I had a similar experience conducting a funeral Monday lunchtime. It takes care and attention to lead a funeral well. But a lot of the time, it’s not difficult. I know what I’m doing. It feels like a privilege not a chore. And again, the family and friends of the lady we buried were appreciative.
In both these sorts of ministry encounter you get an immediate sense that you’re making a difference. And an immediate sense of satisfaction of a job well done. It’s not a challenge to work out what you need to do. You just need to do it well and with real presence and attention.
Part of me is not pioneering at all. Part of me, yearns for the comfort of the familiar, straightforward and instantly rewarding. I’m not sorry. It’s human. It’s normal. I just need to remember and make sure I’m not too quick to condemn others for feeling the same. We all enjoy the comforts of ‘home’.
I actually don’t know if I’m a natural pioneer or entrepreneur at all. But what has driven me to this sort of role is that I believe ‘home’ as we’ve known it is disappearing. The generation of people who would wish to have a home communion in their retirement flats complex is passing away. Passing away, of course, is what will ensure there are always funerals to conduct. But the number of people for whom a Church of England, even a Christian funeral will be relevant is also declining. And those are just symptoms of the bigger change – church just ain’t working for the majority of people. It isn’t even on their radar.
There is an argument that says that evangelical and charismatic churches are growing, so it’s all about church having a contemporary style and a clear message. But I don’t buy the argument. The evidence is much more mixed I think. Churches of all traditions are experiencing decline (and growth). And at the end of the day, whether it’s happy clappy or smells and bells, a significant and growing proportion of the population just ain’t interested.
It’s easy to get depressed about all that. But I think this is a providential moment for the Church to experience growth in depth. To rediscover its roots and find that home isn’t all about the familiar building and the familiar religious trappings – be they fuddy-duddy or ersatz contemporary, it’s about being alongside others as they and we encounter the mystery we call God in our lives. It will ask us to give up our settled existence and become a pilgrim people again, finding that wherever we are ‘away’, we’re home because we’re there with the One who calls us out of the immediate comforts of Ur to find new life in new places.
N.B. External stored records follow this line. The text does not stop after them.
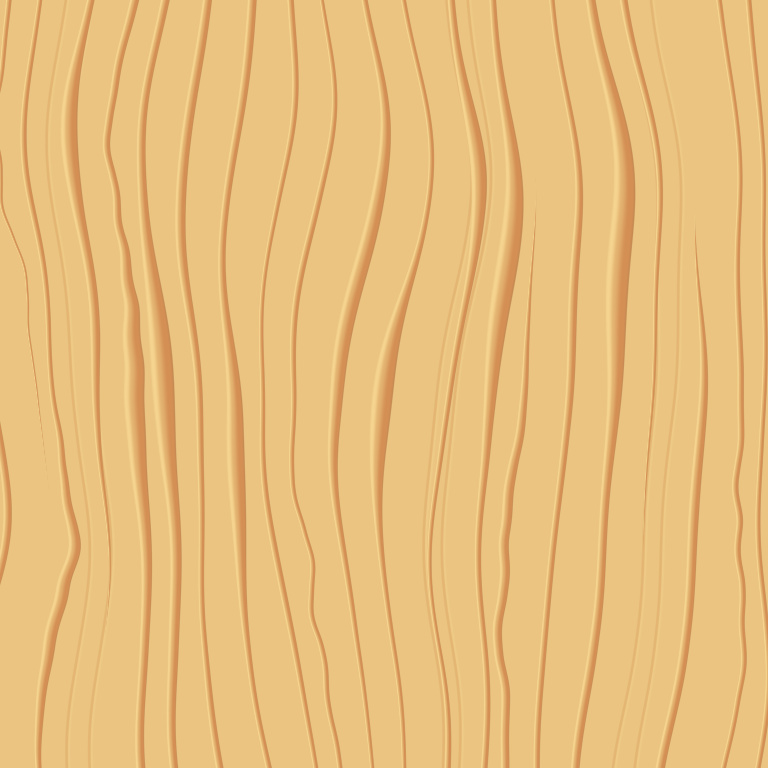
Give the GLSL for this texture, as a WebGL 2 fragment shader.

```glsl
#version 300 es
precision highp float;
// Carved wood grain: upright raised strands on a flat tan board.
// Each strand is a wavering centre line with a varying half width, shaded
// from a light left rim to a dark right rim; faint hairlines lie beneath.

uniform vec2 u_resolution;
out vec4 fragColor;

const vec3 BOARD     = vec3(0.92, 0.77, 0.51);
const vec3 HIGHLIGHT = vec3(0.96, 0.83, 0.56);
const vec3 MIDTONE   = vec3(0.89, 0.70, 0.44);
const vec3 SHADE     = vec3(0.83, 0.56, 0.33);
const vec3 RIM       = vec3(0.77, 0.54, 0.32);
const int STRANDS = 20;
const int HAIRLINES = 3;

float hash(vec2 p) {
    vec3 q = fract(p.xyx * 0.1031);
    q += dot(q, q.yzx + 33.33);
    return fract((q.x + q.y) * q.z);
}

float cornerSlope(vec2 cell, vec2 offset) {
    float angle = 6.2832 * hash(cell);
    return dot(vec2(cos(angle), sin(angle)), offset);
}

float gradientNoise(vec2 p) {
    vec2 i = floor(p), f = fract(p);
    vec2 u = f * f * f * (f * (f * 6.0 - 15.0) + 10.0);
    vec2 r = vec2(1.0, 0.0);
    float low  = mix(cornerSlope(i, f), cornerSlope(i + r.xy, f - r.xy), u.x);
    float high = mix(cornerSlope(i + r.yx, f - r.yx), cornerSlope(i + r.xx, f - r.xx), u.x);
    return mix(low, high, u.y);
}

float bell(float x, float width) {
    return exp(-x * x / (width * width));
}

// Sideways bend shared by neighbouring lines, so they flow together
float flow(float x, float y) {
    return 0.085 * gradientNoise(vec2(x * 2.2 + 3.7, y * 1.7 + 8.2))
         + 0.022 * gradientNoise(vec2(x * 5.0 + 17.0, y * 3.6 + 2.4));
}

float strandCentre(float id, float y) {
    float x = (id + 0.5 + 0.55 * (hash(vec2(id, 11.0)) - 0.5)) / float(STRANDS);
    float own = 0.016 * gradientNoise(vec2(id * 7.31 + 0.4, y * 2.6));
    float wiggly = step(0.75, hash(vec2(id, 23.0)));
    float span = bell(y - mix(0.2, 0.85, hash(vec2(id, 29.0))), 0.17);
    float wiggle = 0.016 * wiggly * span * gradientNoise(vec2(id * 3.17 + 0.3, y * 13.0));
    return x + flow(x, y) + own + wiggle;
}

float strandHalfWidth(float id, float y) {
    float width = mix(0.0028, 0.0062, hash(vec2(id, 37.0)));
    width *= 1.0 + 0.7 * gradientNoise(vec2(id * 5.73 + 0.6, y * 2.3));

    // Some strands swell into a long spindle
    float swells = step(0.6, hash(vec2(id, 41.0)));
    float middle = mix(0.15, 0.85, hash(vec2(id, 43.0)));
    float reach = mix(0.1, 0.24, hash(vec2(id, 47.0)));
    width += swells * mix(0.005, 0.012, hash(vec2(id, 53.0))) * bell(y - middle, reach);

    // Some strands thin out to a point, upwards or downwards
    float tapers = step(0.66, hash(vec2(id, 59.0)));
    float tip = mix(0.08, 0.35, hash(vec2(id, 61.0)));
    float along = hash(vec2(id, 67.0)) < 0.6 ? y : 1.0 - y;
    return width * mix(1.0, clamp((along - tip) / 0.4, 0.0, 1.0), tapers);
}

// Cross section colour, t runs from 0 at the left rim to 1 at the right
vec3 strandColour(float t) {
    vec3 c = mix(BOARD, HIGHLIGHT, smoothstep(-0.05, 0.1, t));
    c = mix(c, MIDTONE, smoothstep(0.14, 0.4, t));
    c = mix(c, SHADE, smoothstep(0.36, 0.74, t));
    return mix(c, RIM, smoothstep(0.87, 1.0, t));
}

float stripe(float d, float halfWidth, float pixel) {
    return smoothstep(-pixel, pixel, halfWidth - abs(d)) * min(1.0, halfWidth / pixel);
}

vec3 addHairlines(vec3 colour, vec2 p, float pixel) {
    for (int i = 0; i < HAIRLINES; i++) {
        float id = float(i);
        float x = (id + 0.25 + 0.5 * hash(vec2(id, 71.0))) / float(HAIRLINES);
        float gap = mix(0.016, 0.036, hash(vec2(id, 73.0)));
        float centre = x + flow(x, p.y);
        float spread = gap * (1.0 + 0.5 * gradientNoise(vec2(id * 4.3 + 0.5, p.y * 1.5)));
        for (int side = 0; side < 2; side++) {
            float d = p.x - centre - float(side) * spread;
            colour = mix(colour, HIGHLIGHT, 0.35 * stripe(d - 0.003, 0.0016, pixel));
            colour = mix(colour, MIDTONE, 0.8 * stripe(d, 0.0018, pixel));
        }
    }
    return colour;
}

void main() {
    float scale = min(u_resolution.x, u_resolution.y);
    vec2 p = gl_FragCoord.xy / scale;
    float pixel = 0.8 / scale;

    vec3 colour = addHairlines(BOARD, p, pixel);
    for (int i = -1; i <= STRANDS; i++) {
        float id = float(i) + 2.0;
        float d = p.x - strandCentre(id - 2.0, p.y);
        float halfWidth = strandHalfWidth(id, p.y);
        float t = 0.5 + 0.5 * d / max(halfWidth, 0.0001);
        colour = mix(colour, strandColour(t), stripe(d, halfWidth, pixel));
    }
    fragColor = vec4(colour, 1.0);
}
```
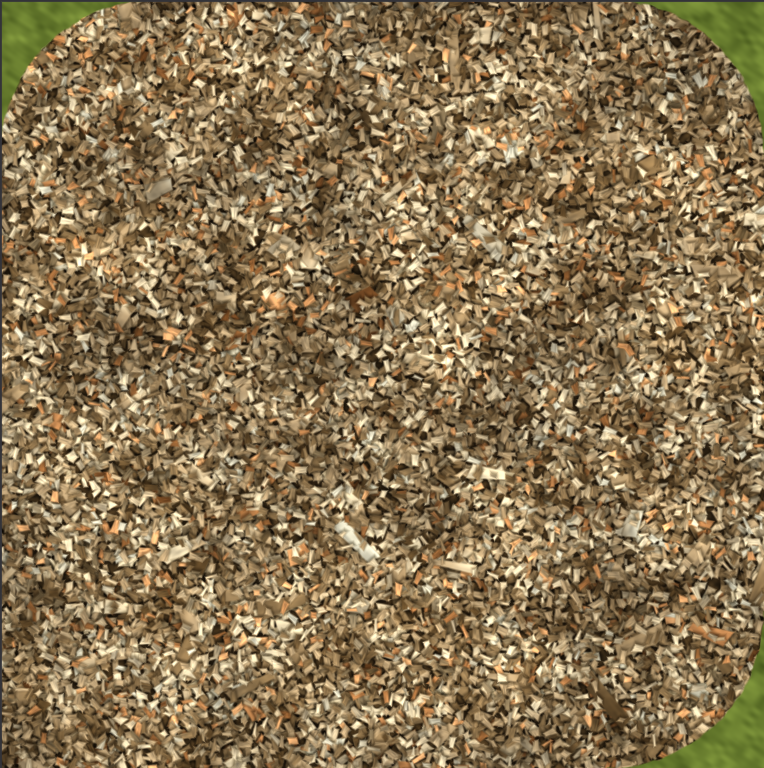
A WebGL 1 fragment shader for this texture:

```glsl
precision highp float;
uniform vec2 u_resolution;

const vec3 SOIL = vec3(0.24, 0.18, 0.10);
const vec3 BARK = vec3(0.32, 0.24, 0.135);
const vec3 BROWN = vec3(0.50, 0.405, 0.27);
const vec3 TAN = vec3(0.69, 0.59, 0.44);
const vec3 CREAM = vec3(0.89, 0.82, 0.67);
const vec3 RUST = vec3(1.06, 0.86, 0.70);
const vec3 ASH = vec3(0.91, 0.96, 1.03);
const vec3 SHADOW = vec3(0.36, 0.38, 0.43);
const vec3 GRASS_DARK = vec3(0.28, 0.35, 0.11);
const vec3 GRASS_LIGHT = vec3(0.53, 0.62, 0.25);
const vec3 FRAME = vec3(0.20, 0.20, 0.22);
const float CORNER_RADIUS = 0.205;
const float EDGE = 0.0019;

float hash(vec2 p) {
  return fract(sin(dot(p, vec2(127.1, 311.7))) * 43758.5453);
}

vec2 hash2(vec2 p) {
  return vec2(hash(p), hash(p + 19.7));
}

float noise(vec2 p) {
  vec2 i = floor(p), f = fract(p);
  f = f * f * (3.0 - 2.0 * f);
  return mix(mix(hash(i), hash(i + vec2(1.0, 0.0)), f.x),
             mix(hash(i + vec2(0.0, 1.0)), hash(i + 1.0), f.x), f.y);
}

vec2 rotate(vec2 p, float angle) {
  float c = cos(angle), s = sin(angle);
  return vec2(c * p.x - s * p.y, s * p.x + c * p.y);
}

// Wood ramp from bark to cream, with some rusty and some weathered chips
vec3 woodColor(float tone, float kind) {
  vec3 wood = mix(BARK, BROWN, smoothstep(0.0, 0.38, tone));
  wood = mix(wood, TAN, smoothstep(0.38, 0.72, tone));
  wood = mix(wood, CREAM, smoothstep(0.72, 1.0, tone));
  wood *= mix(vec3(1.0), RUST, step(0.90, kind));
  return wood * mix(vec3(1.0), ASH, step(kind, 0.14));
}

// Splinter whose shape holds taper and skew
float chipDistance(vec2 q, vec2 halfSize, vec2 shape) {
  float along = clamp(q.x / halfSize.x, -1.0, 1.0);
  float halfWidth = halfSize.y * (1.0 + shape.x * along);
  return max(abs(q.x + shape.y * q.y) - halfSize.x, abs(q.y) - halfWidth);
}

// One layer of chips, each throwing a soft shadow on what lies below
vec3 scatterChips(vec3 color, vec2 p, float cells, float layer, vec2 size, float density) {
  vec2 grid = rotate(p, layer * 1.3) * cells + layer * 17.3;
  float soft = EDGE * cells;
  float clump = 0.45 * (noise(p * 26.0 + 3.0) - 0.5);
  for (int y = -1; y <= 1; y++) {
    for (int x = -1; x <= 1; x++) {
      vec2 id = floor(grid) + vec2(float(x), float(y));
      vec2 seed = id + layer * 7.13;
      float present = step(hash(seed + 3.1), density);
      vec2 offset = grid - id - 0.5 - 0.8 * (hash2(seed) - 0.5);
      float angle = 6.2832 * hash(seed + 5.3);
      vec2 q = rotate(offset, angle);
      vec2 halfSize = size * mix(vec2(0.5, 0.45), vec2(1.25, 1.4), hash2(seed + 8.9));
      vec2 shape = 0.9 * (hash2(seed + 11.7) - 0.5);
      float chip = chipDistance(q, halfSize, shape);
      vec2 shadowPoint = rotate(offset + vec2(-0.0016, 0.0020) * cells, angle);
      float shadow = chipDistance(shadowPoint, halfSize, shape);
      color *= 1.0 - SHADOW * present * (1.0 - smoothstep(-soft, 0.0042 * cells, shadow));
      float tone = clamp(pow(hash(seed + 23.3), 0.62) + clump, 0.0, 1.0);
      float grain = noise(vec2(q.x * 2.0, q.y * 7.0) / size.y * 0.25 + 40.0 * hash(seed));
      float light = 0.93 + 0.26 * grain + 0.08 * clamp(offset.y / size.y, -1.0, 1.0);
      vec3 wood = woodColor(tone, hash(seed + 29.9)) * light;
      color = mix(color, wood, present * (1.0 - smoothstep(-soft, soft, chip)));
    }
  }
  return color;
}

vec3 mulch(vec2 p) {
  vec3 color = SOIL * (0.6 + 0.9 * noise(p * 130.0));
  for (int i = 0; i < 8; i++) {
    float layer = float(i) + 1.0;
    color = scatterChips(color, p, 31.0 + 3.5 * layer, layer, vec2(0.42, 0.19), 0.88);
    // Broad chips and long splinters lie partly buried
    if (i == 5) color = scatterChips(color, p, 22.0, 15.0, vec2(0.34, 0.19), 0.4);
    if (i == 6) color = scatterChips(color, p, 10.0, 20.0, vec2(0.29, 0.08), 0.4);
  }
  color *= 0.80 + 0.24 * noise(p * 9.0) + 0.22 * noise(p * 21.0 + 8.0);
  return color * (0.96 + 0.12 * noise(p * 150.0));
}

vec3 grass(vec2 p) {
  float blades = noise(rotate(p, 0.6) * vec2(80.0, 150.0));
  float tufts = noise(p * 38.0 + 5.0);
  return mix(GRASS_DARK, GRASS_LIGHT, 0.55 * blades + 0.45 * tufts);
}

// Coverage outside the bed, whose lower left corner stays square
float lawnMask(vec2 p) {
  vec2 c = p - 0.5;
  vec2 q = abs(c) - 0.5 + CORNER_RADIUS;
  float d = length(max(q, 0.0)) - CORNER_RADIUS;
  d += 0.003 * (noise(p * 110.0) - 0.5);
  float rounded = 1.0 - step(c.x, 0.0) * step(c.y, 0.0);
  return rounded * smoothstep(-EDGE, EDGE, d) * step(0.0, min(q.x, q.y));
}

void main() {
  vec2 p = gl_FragCoord.xy / u_resolution;
  vec3 color = mix(mulch(p), grass(p), lawnMask(p));
  float border = min(p.x, 1.0 - p.y);
  color = mix(FRAME, color, smoothstep(0.0015, 0.0035, border));
  gl_FragColor = vec4(color, 1.0);
}
```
In that situation, we will, I’m sure find that some of our trappings are invested with new depth, meaning and vitality and that some are left aside. As a community, the congregation formerly known as St Luke’s, of which I am a part, is right in the middle of that process of re/discovery. We’ve pushed ourselves out beyond our comfort zone and found that there are some things we can’t do without just at the moment. But it is a moment and I’m beginning again to dare to hope that in the midst of all this, we will forge some genuinely new and most importantly authentic-for-our-locality ways of being and journeying with God.